Maintenance of behavior changes in cardiorespiratory risk reduction: a clinical perspective from the Ornish Program for reversing coronary heart disease

Health Psychol. 2000 Jan;19(1S):70-5. doi: 10.1037/0278-6133.19.suppl1.70.


This article is an edited version of extemporaneous remarks invited by the organizers of the National Heart, Lung, and Blood Institute-sponsored conference "Maintenance of Behavior Change in Cardiorespiratory Risk Reduction" (July 1998). The request for this author was an "outside-the-box" reaction from a clinical perspective to the working groups on the reports presented at the conference. The specific clinical perspective is one gained from 15 years of experience in the Ornish Heart Disease Reversal Program. The Ornish Program was of interest to conference organizers because of its success in reducing cardiac risk factors, altering the progression of coronary artery disease, and maintaining long-term adherence to lifestyle change (K. L. Gould et al., 1992, 1995; D. M. Ornish et al., 1979, 1983, 1990, 1998; D. Ornish & Multicenter Lifestyle Demonstration Project Study Group, 1998).

MeSH terms
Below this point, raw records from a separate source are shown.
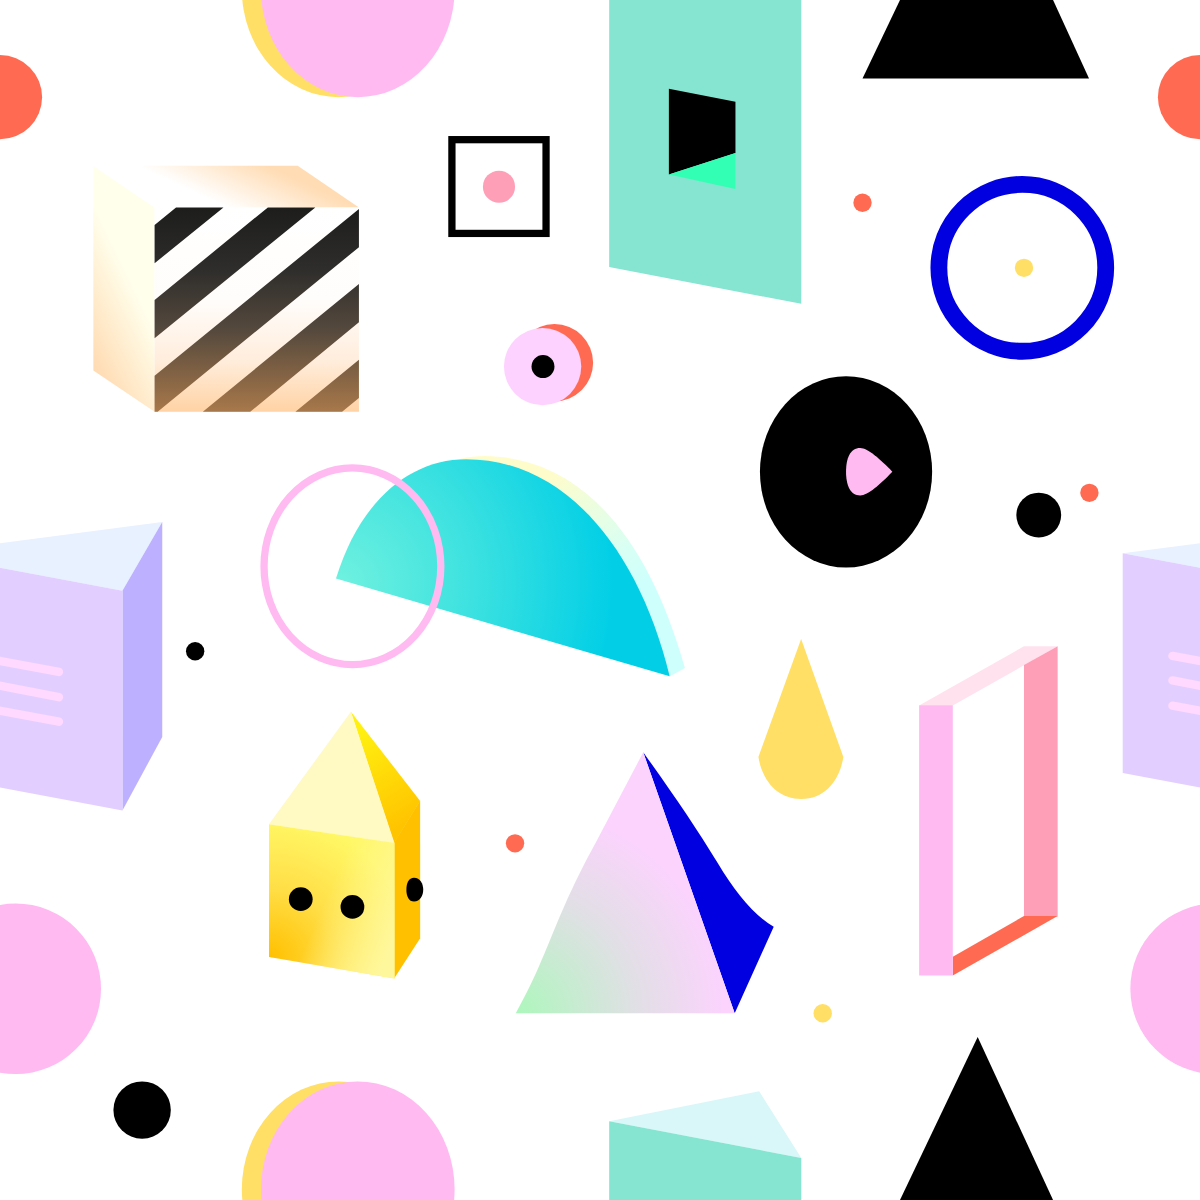
<!DOCTYPE html>
<html lang="en">
<head>
<meta charset="utf-8">
<title>Geometric shapes seamless pattern</title>
<style>
  :root {
    --paper: #ffffff;
    --ink: #000000;
    --pink: #ffbaf2;
    --rose: #ff9fb7;
    --blush: #ffe2ee;
    --orchid: #fdd2ff;
    --coral: #ff6b52;
    --yellow: #ffdf66;
    --butter: #fff9c4;
    --amber: #ffc000;
    --teal: #85e5d1;
    --teal-pale: #d9f7f8;
    --mint: #33ffb4;
    --blue: #0000e0;
    --lavender: #e2cfff;
    --periwinkle: #bdb0ff;
    --ice: #e8f1ff;
    --ribbon: #ffd9ff;
  }
  html, body { margin: 0; padding: 0; }
  body { width: 1200px; height: 1200px; overflow: hidden; background: var(--paper); }
  .pattern { display: block; width: 1200px; height: 1200px; background: var(--paper); }
  .ink { fill: var(--ink); }
  .pink { fill: var(--pink); }
  .rose { fill: var(--rose); }
  .blush { fill: var(--blush); }
  .orchid { fill: var(--orchid); }
  .coral { fill: var(--coral); }
  .yellow { fill: var(--yellow); }
  .butter { fill: var(--butter); }
  .amber { fill: var(--amber); }
  .teal { fill: var(--teal); }
  .teal-pale { fill: var(--teal-pale); }
  .mint { fill: var(--mint); }
  .blue { fill: var(--blue); }
  .lavender { fill: var(--lavender); }
  .periwinkle { fill: var(--periwinkle); }
  .ice { fill: var(--ice); }
  .outline { fill: none; }
  .outline-ink { stroke: var(--ink); stroke-width: 9.5; }
  .outline-blue { stroke: var(--blue); stroke-width: 22; }
  .outline-pink { stroke: var(--pink); stroke-width: 9.5; }
  .ribbons { fill: none; stroke: var(--ribbon); stroke-width: 11; stroke-linecap: round; }
</style>
</head>
<body>
<svg class="pattern" viewBox="0 0 1568 1568" role="img" aria-label="Seamless pattern of playful geometric shapes">
  <defs>
    <linearGradient id="cube-left" gradientUnits="userSpaceOnUse" x1="108" y1="445" x2="190" y2="405">
      <stop offset="0" stop-color="#ffdcb4"/>
      <stop offset="1" stop-color="#ffffec"/>
    </linearGradient>
    <linearGradient id="cube-top" gradientUnits="userSpaceOnUse" x1="325" y1="205" x2="295" y2="270">
      <stop offset="0" stop-color="#ffdcb4"/>
      <stop offset="1" stop-color="#ffffff"/>
    </linearGradient>
    <linearGradient id="cube-front" gradientUnits="userSpaceOnUse" x1="0" y1="271" x2="0" y2="538">
      <stop offset="0" stop-color="#ffffff"/>
      <stop offset=".45" stop-color="#fffdfb"/>
      <stop offset=".75" stop-color="#ffeddc"/>
      <stop offset="1" stop-color="#ffd3a4"/>
    </linearGradient>
    <linearGradient id="cube-stripes" gradientUnits="userSpaceOnUse" x1="0" y1="271" x2="0" y2="538">
      <stop offset="0" stop-color="#1d1d1b"/>
      <stop offset=".3" stop-color="#2e2d2b"/>
      <stop offset=".6" stop-color="#55493d"/>
      <stop offset="1" stop-color="#a8784a"/>
    </linearGradient>
    <radialGradient id="dome-front" gradientUnits="userSpaceOnUse" cx="445" cy="762" r="355">
      <stop offset="0" stop-color="#6ff1df"/>
      <stop offset=".5" stop-color="#3be1e0"/>
      <stop offset="1" stop-color="#02cfe6"/>
    </radialGradient>
    <linearGradient id="dome-edge" gradientUnits="userSpaceOnUse" x1="720" y1="620" x2="840" y2="760">
      <stop offset="0" stop-color="#fffccb"/>
      <stop offset=".75" stop-color="#d8fff4"/>
      <stop offset="1" stop-color="#cffffc"/>
    </linearGradient>
    <radialGradient id="house-front" gradientUnits="userSpaceOnUse" cx="352" cy="1251" r="185">
      <stop offset="0" stop-color="#ffc000"/>
      <stop offset=".5" stop-color="#ffdf48"/>
      <stop offset="1" stop-color="#fff866"/>
    </radialGradient>
    <linearGradient id="house-glow" gradientUnits="userSpaceOnUse" x1="420" y1="1185" x2="515" y2="1225">
      <stop offset="0" stop-color="#fff79c" stop-opacity="0"/>
      <stop offset="1" stop-color="#fff79c"/>
    </linearGradient>
    <linearGradient id="house-roof" gradientUnits="userSpaceOnUse" x1="462" y1="960" x2="532" y2="1074">
      <stop offset="0" stop-color="#fff010"/>
      <stop offset="1" stop-color="#ffc400"/>
    </linearGradient>
    <radialGradient id="pyramid-front" gradientUnits="userSpaceOnUse" cx="674" cy="1324" r="270">
      <stop offset="0" stop-color="#adf7bc"/>
      <stop offset=".6" stop-color="#e2dfe6"/>
      <stop offset="1" stop-color="#fbd3fd"/>
    </radialGradient>

    <circle id="speck" r="12"/>

    <g id="twin-discs">
      <ellipse class="yellow" cx="442.5" cy="-14" rx="126.5" ry="141"/>
      <ellipse class="pink" cx="467.5" cy="-14" rx="126.5" ry="141"/>
    </g>

    <g id="side-shapes">
      <circle class="coral" cx="0" cy="127" r="55"/>
      <g id="lavender-prism">
        <path class="ice" d="M-101 723 212 682 160 772Z"/>
        <path class="periwinkle" d="M160 772 212 682V963L160 1059Z"/>
        <path class="lavender" d="M-101 723 160 772V1059L-101 1010Z"/>
        <path class="ribbons" d="M-36 857 77 878M-36 889 77 911M-36 922 77 943"/>
      </g>
      <circle class="pink" cx="20.5" cy="1292" r="111.5"/>
    </g>
  </defs>

  <!-- Shapes that wrap across the tile edges -->
  <g id="wrapped">
    <use href="#twin-discs"/>
    <use href="#twin-discs" y="1568"/>
    <use href="#side-shapes"/>
    <use href="#side-shapes" x="1568"/>
  </g>

  <g id="teal-prism">
    <path class="teal" d="M796 0H1047V397L796 349Z"/>
    <path class="ink" d="M874 116 961 133V200L874 228Z"/>
    <path class="mint" d="M874 228 961 200V247Z"/>
    <path class="teal-pale" d="M796 1465 992 1426 1047 1513Z"/>
    <path class="teal" d="M796 1465 1047 1513V1568H796Z"/>
  </g>

  <g id="black-triangle">
    <path class="ink" d="M1176 0H1376L1423 102.500H1127Z"/>
    <path class="ink" d="M1277.500 1355 1376 1568H1176Z"/>
  </g>

  <g id="striped-cube">
    <path fill="url(#cube-left)" d="M122 217 202 271V538L122 484Z"/>
    <path fill="url(#cube-top)" d="M122 216.500H389L469 271H202Z"/>
    <path fill="url(#cube-front)" d="M202 271H469V538H202Z"/>
    <path fill="url(#cube-stripes)" d="M202 294 230 271H292L202 344ZM202 392 350 271H412L202 442ZM202 491 469 273V323L206 538H202ZM265 538 469 371V421L327 538ZM386 538 469 470V520L447 538Z"/>
  </g>

  <g id="framed-dot">
    <rect class="outline outline-ink" x="590.500" y="182.500" width="123" height="122.500"/>
    <circle class="rose" cx="652" cy="244" r="21"/>
  </g>

  <g id="blue-ring">
    <circle class="outline outline-blue" cx="1335.800" cy="350" r="109"/>
    <use href="#speck" class="yellow" x="1338" y="350"/>
  </g>

  <g id="coin">
    <circle class="coral" cx="724.500" cy="474" r="50.500"/>
    <circle class="orchid" cx="709" cy="479" r="50.500"/>
    <circle class="ink" cx="709.500" cy="479" r="15"/>
  </g>

  <g id="black-oval">
    <ellipse class="ink" cx="1105.500" cy="616.500" rx="112.500" ry="125"/>
    <path class="pink" d="M1166 616.500C1150 633 1134 647.500 1124 647.500C1111 647.500 1105.500 634 1105.500 616.500S1111 585.500 1124 585.500C1134 585.500 1150 600 1166 616.500Z"/>
  </g>

  <g id="dome">
    <path fill="url(#dome-edge)" d="M600 600C612 597 622 596 634 596C760 598 847 702 895 873L875 884 770 690Z"/>
    <path fill="url(#dome-front)" d="M439 756C470 655 535 600 609 600C735 600 833 712 875 883.500Z"/>
    <ellipse class="outline outline-pink" cx="460.500" cy="740" rx="115.500" ry="128.500"/>
  </g>

  <g id="house">
    <path class="amber" d="M515 1101 549 1046V1226L515 1278.500Z"/>
    <path fill="url(#house-roof)" d="M458.500 930 549 1046.500 515 1102Z"/>
    <path class="butter" d="M458.500 930 515.500 1102 351.500 1077Z"/>
    <path fill="url(#house-front)" d="M351.500 1077 515.500 1101.500V1278.500L351.500 1250.500Z"/>
    <path fill="url(#house-glow)" d="M351.500 1077 515.500 1101.500V1278.500L351.500 1250.500Z"/>
    <circle class="ink" cx="393" cy="1175" r="15.500"/>
    <circle class="ink" cx="460.500" cy="1185" r="15.500"/>
    <path class="ink" d="M541 1147C549 1147 553 1155 553 1162.500S549 1178 541 1178C534 1178 531 1171 531 1162.500S534 1147 541 1147Z"/>
  </g>

  <g id="pyramid">
    <path class="blue" d="M840.500 983C880 1038 910 1082 938 1128C960 1165 985 1196 1011 1211L960 1324Z"/>
    <path fill="url(#pyramid-front)" d="M840.500 983 960 1324H674C718 1246 722 1204 778 1102Z"/>
  </g>

  <path id="drop" class="yellow" d="M1046.800 835 1102 989C1097 1020 1078 1044 1046.800 1044S996 1020 991 989Z"/>

  <g id="open-frame">
    <path class="blush" d="M1201 922 1338 844.500H1382L1245 922Z"/>
    <path class="rose" d="M1338 869 1382 844.500V1197.500H1338Z"/>
    <path class="coral" d="M1245 1250 1338 1197H1382L1245 1274.500Z"/>
    <path class="pink" d="M1201 921.500H1245V1274.500H1201Z"/>
  </g>

  <g id="scattered-dots">
    <use href="#speck" class="coral" x="1127" y="265"/>
    <use href="#speck" class="coral" x="1423.500" y="644"/>
    <use href="#speck" class="coral" x="673" y="1102"/>
    <use href="#speck" class="yellow" x="1075" y="1324"/>
    <use href="#speck" class="ink" x="255" y="851"/>
    <circle class="ink" cx="1357.300" cy="673" r="29.300"/>
    <circle class="ink" cx="185.700" cy="1450.500" r="37.500"/>
  </g>
</svg>
</body>
</html>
  • Behavior Therapy*
  • Coronary Disease / etiology
  • Coronary Disease / prevention & control*
  • Diet, Fat-Restricted
  • Exercise
  • Health Behavior*
  • Health Knowledge, Attitudes, Practice
  • Humans
  • Life Style*
  • Long-Term Care
  • Risk Factors
  • Social Support